— YOUR GOAL —
Among the lines below, return each one that contains the word "kind".

— SUPPLIED DATA —
----------

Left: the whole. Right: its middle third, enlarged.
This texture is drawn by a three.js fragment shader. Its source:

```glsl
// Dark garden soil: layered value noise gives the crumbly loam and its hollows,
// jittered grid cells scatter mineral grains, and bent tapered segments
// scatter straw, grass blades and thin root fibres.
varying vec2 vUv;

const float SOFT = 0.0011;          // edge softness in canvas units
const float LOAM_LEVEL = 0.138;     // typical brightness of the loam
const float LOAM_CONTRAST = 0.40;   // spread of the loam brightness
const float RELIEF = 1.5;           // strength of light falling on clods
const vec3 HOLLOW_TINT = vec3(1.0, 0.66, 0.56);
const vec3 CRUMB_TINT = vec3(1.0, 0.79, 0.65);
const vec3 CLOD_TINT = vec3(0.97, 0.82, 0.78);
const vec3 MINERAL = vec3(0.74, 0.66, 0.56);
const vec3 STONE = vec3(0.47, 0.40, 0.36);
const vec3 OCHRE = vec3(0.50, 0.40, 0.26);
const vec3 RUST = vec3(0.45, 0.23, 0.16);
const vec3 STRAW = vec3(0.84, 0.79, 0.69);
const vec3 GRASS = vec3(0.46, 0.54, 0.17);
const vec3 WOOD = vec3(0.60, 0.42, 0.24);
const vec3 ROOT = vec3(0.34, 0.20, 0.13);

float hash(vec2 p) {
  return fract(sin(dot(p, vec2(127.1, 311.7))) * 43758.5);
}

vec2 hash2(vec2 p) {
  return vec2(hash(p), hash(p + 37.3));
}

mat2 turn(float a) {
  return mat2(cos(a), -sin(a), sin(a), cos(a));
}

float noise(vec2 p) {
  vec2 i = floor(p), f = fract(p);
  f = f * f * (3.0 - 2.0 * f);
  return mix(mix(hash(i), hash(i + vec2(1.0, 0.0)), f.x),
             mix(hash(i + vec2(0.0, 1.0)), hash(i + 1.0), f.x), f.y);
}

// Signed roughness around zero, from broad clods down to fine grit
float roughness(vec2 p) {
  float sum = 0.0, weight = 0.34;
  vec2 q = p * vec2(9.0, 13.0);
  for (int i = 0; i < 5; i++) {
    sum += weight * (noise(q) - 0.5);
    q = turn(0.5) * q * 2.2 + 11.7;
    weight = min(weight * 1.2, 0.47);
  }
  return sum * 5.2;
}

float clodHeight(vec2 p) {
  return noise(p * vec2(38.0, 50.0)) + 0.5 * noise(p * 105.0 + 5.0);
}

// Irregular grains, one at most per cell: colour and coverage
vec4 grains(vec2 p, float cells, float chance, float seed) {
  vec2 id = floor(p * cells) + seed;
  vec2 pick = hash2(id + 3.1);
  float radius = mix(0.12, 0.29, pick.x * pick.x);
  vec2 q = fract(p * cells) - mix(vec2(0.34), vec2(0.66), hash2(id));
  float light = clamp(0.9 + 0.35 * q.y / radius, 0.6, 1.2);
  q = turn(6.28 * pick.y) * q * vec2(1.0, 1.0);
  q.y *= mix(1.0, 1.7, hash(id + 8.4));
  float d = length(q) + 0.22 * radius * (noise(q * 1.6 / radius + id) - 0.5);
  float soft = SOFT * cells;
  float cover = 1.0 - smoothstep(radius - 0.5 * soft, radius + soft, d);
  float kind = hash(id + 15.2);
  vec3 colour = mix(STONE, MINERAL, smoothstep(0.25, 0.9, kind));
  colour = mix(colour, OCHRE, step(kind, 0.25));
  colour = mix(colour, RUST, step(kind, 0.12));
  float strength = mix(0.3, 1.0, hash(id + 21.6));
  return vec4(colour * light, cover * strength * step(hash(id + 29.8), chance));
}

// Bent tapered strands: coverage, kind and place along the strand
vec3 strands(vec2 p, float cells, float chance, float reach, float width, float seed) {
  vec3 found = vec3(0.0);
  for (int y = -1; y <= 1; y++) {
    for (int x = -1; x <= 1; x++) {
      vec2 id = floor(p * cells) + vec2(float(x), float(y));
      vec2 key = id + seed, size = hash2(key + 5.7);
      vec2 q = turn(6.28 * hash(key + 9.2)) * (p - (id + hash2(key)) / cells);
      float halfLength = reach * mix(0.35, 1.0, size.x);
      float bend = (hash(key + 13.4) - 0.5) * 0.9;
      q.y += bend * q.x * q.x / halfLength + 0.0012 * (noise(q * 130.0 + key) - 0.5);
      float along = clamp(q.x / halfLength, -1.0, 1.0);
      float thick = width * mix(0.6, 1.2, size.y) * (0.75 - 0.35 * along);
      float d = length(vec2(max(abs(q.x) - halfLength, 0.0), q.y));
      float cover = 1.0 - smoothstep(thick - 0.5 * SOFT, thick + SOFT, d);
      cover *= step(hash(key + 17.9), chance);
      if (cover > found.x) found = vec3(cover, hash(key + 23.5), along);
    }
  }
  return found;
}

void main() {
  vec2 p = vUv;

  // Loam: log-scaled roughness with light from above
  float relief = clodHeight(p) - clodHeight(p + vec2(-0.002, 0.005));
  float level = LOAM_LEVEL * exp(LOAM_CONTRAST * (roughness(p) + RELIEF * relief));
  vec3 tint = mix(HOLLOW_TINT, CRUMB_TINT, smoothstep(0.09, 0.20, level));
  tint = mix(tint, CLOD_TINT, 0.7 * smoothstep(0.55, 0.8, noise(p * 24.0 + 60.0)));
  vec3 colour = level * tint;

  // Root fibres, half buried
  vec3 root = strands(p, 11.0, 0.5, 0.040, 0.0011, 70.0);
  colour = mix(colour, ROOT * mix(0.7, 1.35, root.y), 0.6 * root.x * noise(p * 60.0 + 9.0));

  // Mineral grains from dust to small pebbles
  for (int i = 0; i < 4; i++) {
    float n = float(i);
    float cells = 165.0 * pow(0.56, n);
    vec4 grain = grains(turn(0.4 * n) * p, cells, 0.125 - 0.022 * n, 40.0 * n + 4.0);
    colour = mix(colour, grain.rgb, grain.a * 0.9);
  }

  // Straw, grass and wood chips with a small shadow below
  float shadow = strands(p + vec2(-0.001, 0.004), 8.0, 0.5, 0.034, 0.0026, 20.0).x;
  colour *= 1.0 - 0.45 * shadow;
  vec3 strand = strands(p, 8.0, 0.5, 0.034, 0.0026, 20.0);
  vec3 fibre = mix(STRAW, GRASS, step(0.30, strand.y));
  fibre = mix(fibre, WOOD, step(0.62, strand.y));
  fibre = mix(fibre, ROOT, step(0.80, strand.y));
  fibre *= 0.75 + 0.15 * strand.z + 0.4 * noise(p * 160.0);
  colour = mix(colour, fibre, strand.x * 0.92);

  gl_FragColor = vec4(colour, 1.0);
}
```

----------

— YOUR SOLUTION —
  float kind = hash(id + 15.2);
  vec3 colour = mix(STONE, MINERAL, smoothstep(0.25, 0.9, kind));
  colour = mix(colour, OCHRE, step(kind, 0.25));
  colour = mix(colour, RUST, step(kind, 0.12));
// Bent tapered strands: coverage, kind and place along the strand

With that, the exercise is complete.